**Exercise instructions:** Please filter the data down to the lines that include the word "style" and copy them.

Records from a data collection
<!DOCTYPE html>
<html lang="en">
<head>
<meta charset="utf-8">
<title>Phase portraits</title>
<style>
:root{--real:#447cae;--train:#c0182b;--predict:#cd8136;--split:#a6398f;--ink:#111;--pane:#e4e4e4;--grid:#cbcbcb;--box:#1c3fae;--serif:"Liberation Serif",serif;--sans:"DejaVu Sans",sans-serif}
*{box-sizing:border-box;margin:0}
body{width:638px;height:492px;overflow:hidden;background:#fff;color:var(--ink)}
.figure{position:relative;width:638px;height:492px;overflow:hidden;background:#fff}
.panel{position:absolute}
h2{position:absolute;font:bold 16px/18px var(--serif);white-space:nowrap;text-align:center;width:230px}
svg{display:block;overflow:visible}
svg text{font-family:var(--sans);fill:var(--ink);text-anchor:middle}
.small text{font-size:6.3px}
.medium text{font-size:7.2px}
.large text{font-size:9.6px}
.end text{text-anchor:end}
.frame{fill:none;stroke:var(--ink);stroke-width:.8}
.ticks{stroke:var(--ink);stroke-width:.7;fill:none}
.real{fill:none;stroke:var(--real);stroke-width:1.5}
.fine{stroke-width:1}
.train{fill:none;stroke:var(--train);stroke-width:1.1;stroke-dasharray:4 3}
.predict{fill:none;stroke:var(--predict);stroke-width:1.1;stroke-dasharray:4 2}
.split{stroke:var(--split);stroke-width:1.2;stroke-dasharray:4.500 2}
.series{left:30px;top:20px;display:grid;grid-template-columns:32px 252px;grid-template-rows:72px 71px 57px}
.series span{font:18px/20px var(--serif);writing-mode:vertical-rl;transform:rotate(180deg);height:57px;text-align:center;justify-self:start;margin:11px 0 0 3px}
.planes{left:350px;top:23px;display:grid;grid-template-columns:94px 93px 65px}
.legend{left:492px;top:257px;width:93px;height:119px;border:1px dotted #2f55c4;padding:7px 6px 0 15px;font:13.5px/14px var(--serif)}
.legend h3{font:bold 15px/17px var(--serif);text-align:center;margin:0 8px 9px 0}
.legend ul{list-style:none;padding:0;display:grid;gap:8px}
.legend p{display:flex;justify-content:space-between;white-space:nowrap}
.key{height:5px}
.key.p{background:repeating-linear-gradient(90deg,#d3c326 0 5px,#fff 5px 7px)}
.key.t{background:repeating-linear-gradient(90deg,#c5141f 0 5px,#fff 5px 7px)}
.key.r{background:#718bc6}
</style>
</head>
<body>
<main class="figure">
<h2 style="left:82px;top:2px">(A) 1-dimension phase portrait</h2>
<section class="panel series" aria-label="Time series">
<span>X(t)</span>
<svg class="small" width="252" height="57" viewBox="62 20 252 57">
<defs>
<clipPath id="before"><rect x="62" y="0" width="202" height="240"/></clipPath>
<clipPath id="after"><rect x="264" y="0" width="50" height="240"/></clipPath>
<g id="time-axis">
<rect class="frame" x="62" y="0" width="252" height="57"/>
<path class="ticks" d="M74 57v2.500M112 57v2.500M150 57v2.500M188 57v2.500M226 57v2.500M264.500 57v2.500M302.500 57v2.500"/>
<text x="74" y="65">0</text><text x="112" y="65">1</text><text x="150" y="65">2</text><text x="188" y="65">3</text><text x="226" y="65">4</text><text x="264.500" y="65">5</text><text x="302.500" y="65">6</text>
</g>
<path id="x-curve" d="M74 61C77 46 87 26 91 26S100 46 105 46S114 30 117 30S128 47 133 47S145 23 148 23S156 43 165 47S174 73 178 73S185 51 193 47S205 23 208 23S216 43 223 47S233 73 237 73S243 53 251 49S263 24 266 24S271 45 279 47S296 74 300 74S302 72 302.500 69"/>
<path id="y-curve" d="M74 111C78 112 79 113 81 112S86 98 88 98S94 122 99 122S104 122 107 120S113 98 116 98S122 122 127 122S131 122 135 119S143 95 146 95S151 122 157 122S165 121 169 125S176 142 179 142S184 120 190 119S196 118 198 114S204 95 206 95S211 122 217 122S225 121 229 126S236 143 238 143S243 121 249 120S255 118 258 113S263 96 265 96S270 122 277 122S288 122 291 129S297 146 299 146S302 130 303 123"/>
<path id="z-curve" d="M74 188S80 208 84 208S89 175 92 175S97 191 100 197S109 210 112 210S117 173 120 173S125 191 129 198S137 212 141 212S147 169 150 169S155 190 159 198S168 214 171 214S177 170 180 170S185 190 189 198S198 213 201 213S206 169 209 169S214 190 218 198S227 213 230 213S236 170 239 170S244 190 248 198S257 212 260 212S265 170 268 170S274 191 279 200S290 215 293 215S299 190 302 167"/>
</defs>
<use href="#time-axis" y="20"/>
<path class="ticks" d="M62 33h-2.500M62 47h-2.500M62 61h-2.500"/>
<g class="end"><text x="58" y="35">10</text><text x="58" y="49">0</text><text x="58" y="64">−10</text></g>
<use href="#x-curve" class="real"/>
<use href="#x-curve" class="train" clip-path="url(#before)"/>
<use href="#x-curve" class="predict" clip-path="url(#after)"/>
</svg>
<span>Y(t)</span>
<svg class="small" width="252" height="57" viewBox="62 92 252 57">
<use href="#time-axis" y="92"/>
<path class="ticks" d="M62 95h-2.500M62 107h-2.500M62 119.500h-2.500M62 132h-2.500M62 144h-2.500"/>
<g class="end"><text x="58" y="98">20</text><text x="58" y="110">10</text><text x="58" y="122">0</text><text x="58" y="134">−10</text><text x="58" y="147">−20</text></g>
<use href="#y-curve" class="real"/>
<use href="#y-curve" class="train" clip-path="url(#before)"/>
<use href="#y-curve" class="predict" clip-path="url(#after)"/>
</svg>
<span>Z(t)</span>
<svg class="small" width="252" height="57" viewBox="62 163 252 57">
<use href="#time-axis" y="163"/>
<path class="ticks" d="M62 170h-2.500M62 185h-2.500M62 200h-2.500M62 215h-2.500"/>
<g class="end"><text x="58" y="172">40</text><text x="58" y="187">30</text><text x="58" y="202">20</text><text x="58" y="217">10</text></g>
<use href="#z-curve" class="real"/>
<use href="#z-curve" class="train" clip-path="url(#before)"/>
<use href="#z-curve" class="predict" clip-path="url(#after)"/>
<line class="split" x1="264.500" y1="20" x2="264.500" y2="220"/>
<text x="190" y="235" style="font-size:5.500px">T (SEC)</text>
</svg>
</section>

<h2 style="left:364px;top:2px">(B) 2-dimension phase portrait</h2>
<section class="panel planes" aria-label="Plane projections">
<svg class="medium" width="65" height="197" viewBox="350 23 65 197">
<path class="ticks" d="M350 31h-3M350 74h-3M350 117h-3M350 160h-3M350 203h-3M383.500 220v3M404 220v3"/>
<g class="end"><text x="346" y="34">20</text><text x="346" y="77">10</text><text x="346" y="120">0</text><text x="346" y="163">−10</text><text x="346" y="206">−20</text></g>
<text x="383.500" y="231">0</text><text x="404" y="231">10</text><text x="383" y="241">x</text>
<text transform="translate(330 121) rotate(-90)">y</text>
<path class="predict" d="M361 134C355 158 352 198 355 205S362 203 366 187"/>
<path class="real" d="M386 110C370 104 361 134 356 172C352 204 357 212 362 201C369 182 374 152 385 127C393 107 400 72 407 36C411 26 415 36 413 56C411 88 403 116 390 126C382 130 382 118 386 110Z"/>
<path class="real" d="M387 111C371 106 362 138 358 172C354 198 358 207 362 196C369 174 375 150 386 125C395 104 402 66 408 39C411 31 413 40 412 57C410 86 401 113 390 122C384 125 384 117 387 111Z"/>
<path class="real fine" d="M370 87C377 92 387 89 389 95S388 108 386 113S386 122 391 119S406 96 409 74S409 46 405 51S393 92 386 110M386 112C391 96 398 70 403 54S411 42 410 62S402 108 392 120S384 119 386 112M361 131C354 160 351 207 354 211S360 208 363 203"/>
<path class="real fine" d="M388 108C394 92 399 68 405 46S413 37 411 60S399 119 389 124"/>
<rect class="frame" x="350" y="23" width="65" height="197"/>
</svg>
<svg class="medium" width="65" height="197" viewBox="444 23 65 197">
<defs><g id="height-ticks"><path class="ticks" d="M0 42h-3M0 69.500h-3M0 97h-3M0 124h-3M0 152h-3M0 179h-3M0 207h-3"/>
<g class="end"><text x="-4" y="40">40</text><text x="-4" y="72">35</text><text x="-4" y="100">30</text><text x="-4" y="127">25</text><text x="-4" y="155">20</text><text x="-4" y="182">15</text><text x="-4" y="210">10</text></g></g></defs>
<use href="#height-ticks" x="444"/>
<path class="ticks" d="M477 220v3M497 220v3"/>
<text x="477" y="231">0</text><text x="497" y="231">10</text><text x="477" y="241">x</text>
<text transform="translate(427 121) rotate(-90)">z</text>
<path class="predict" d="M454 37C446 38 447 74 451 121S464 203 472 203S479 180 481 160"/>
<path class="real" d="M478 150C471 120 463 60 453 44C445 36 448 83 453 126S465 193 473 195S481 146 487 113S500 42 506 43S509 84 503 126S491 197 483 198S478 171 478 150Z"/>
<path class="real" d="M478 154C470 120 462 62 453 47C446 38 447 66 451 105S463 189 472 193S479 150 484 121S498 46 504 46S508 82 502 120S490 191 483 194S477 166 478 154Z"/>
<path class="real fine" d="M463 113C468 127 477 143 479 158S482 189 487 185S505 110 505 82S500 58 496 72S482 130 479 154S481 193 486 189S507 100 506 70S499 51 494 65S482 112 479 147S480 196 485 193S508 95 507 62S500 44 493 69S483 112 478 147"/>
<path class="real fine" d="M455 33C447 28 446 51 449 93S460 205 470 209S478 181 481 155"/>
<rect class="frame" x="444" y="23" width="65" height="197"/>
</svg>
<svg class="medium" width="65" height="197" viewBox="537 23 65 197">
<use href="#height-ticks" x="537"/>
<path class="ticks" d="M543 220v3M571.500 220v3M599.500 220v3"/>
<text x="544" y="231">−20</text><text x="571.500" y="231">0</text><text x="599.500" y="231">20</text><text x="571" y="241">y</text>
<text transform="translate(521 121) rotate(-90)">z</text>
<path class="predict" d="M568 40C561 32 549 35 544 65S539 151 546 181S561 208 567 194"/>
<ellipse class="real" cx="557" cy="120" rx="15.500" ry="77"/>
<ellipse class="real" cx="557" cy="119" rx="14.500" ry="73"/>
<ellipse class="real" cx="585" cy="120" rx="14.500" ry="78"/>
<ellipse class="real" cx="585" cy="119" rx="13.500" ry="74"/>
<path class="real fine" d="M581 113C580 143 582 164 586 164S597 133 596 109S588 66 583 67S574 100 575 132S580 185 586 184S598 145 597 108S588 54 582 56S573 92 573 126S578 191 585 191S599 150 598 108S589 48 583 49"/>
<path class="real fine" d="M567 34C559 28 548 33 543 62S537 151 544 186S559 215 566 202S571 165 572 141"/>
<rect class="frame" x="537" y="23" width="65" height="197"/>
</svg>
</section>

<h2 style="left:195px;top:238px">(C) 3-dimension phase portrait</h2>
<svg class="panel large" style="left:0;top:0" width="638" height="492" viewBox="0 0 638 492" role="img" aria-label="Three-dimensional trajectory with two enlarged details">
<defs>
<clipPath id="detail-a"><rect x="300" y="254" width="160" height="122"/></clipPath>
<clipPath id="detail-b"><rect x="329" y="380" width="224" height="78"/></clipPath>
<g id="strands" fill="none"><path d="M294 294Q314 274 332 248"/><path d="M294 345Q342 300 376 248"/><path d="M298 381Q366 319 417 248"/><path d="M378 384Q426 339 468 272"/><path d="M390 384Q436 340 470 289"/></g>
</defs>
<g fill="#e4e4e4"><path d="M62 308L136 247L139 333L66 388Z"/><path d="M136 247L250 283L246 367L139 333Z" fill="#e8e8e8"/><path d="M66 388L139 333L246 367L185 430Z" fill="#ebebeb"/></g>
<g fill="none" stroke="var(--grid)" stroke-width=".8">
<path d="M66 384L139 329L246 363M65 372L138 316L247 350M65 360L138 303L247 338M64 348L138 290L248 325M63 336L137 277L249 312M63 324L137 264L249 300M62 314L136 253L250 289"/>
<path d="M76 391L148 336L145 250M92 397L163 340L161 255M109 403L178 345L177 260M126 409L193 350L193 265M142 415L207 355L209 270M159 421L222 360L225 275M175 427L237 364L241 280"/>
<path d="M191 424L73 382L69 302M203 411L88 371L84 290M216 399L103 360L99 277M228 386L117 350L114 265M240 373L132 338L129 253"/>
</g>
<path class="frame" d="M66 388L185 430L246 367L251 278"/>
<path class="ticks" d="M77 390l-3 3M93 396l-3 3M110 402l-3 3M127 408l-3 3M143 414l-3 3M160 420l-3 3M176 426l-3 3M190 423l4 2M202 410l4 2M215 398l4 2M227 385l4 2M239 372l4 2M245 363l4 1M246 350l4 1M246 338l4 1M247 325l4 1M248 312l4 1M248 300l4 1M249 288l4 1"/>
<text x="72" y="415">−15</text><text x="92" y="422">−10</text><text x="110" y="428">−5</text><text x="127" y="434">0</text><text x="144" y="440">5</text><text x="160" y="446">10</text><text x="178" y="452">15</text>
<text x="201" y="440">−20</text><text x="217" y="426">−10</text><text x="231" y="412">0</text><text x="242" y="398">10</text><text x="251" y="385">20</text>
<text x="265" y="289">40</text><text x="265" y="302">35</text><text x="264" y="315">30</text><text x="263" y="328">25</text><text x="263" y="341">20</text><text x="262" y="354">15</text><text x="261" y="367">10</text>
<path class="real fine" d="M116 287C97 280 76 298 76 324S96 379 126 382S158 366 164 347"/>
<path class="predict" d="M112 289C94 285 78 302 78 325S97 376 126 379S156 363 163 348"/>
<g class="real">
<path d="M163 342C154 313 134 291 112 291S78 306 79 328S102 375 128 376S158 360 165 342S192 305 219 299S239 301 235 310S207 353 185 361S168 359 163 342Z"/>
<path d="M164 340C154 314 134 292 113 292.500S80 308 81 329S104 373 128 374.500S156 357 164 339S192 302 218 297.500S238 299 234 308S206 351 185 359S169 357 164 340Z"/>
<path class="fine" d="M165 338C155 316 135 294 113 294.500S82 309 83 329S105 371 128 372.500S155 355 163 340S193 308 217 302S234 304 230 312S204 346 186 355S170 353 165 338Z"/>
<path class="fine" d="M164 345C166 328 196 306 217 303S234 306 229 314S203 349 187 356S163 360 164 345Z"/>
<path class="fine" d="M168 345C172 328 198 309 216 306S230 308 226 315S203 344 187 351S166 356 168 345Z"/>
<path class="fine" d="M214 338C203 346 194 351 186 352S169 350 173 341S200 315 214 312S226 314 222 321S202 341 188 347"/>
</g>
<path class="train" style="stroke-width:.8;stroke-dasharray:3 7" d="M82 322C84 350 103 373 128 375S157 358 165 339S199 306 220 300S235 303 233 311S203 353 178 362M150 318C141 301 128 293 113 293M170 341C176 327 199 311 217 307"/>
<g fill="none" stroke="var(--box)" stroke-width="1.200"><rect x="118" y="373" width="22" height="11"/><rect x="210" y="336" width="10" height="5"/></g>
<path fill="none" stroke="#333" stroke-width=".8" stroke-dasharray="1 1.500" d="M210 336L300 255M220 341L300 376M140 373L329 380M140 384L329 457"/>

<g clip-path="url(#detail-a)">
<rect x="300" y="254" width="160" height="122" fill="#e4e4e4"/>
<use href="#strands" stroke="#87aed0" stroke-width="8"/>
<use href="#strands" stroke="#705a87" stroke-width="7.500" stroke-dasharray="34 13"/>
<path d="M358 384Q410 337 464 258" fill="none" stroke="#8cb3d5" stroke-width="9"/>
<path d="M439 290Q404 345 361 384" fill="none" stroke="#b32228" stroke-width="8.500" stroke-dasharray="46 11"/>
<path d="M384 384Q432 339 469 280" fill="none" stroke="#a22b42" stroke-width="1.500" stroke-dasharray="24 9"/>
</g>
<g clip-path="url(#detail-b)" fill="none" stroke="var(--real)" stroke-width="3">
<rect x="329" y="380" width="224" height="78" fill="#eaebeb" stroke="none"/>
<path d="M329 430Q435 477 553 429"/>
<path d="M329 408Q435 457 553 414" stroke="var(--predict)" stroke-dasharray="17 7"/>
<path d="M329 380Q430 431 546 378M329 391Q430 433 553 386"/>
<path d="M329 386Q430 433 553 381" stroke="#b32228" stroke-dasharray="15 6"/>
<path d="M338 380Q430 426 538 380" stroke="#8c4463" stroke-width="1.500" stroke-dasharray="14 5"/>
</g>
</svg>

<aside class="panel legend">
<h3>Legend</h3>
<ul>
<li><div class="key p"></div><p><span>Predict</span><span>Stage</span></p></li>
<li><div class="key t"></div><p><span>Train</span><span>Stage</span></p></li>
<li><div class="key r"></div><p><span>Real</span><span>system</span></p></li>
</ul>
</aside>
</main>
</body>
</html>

**Answer to this exercise:**
<style>
.legend ul{list-style:none;padding:0;display:grid;gap:8px}
</style>
<h2 style="left:82px;top:2px">(A) 1-dimension phase portrait</h2>
<text x="190" y="235" style="font-size:5.500px">T (SEC)</text>
<h2 style="left:364px;top:2px">(B) 2-dimension phase portrait</h2>
<h2 style="left:195px;top:238px">(C) 3-dimension phase portrait</h2>
<svg class="panel large" style="left:0;top:0" width="638" height="492" viewBox="0 0 638 492" role="img" aria-label="Three-dimensional trajectory with two enlarged details">
<path class="train" style="stroke-width:.8;stroke-dasharray:3 7" d="M82 322C84 350 103 373 128 375S157 358 165 339S199 306 220 300S235 303 233 311S203 353 178 362M150 318C141 301 128 293 113 293M170 341C176 327 199 311 217 307"/>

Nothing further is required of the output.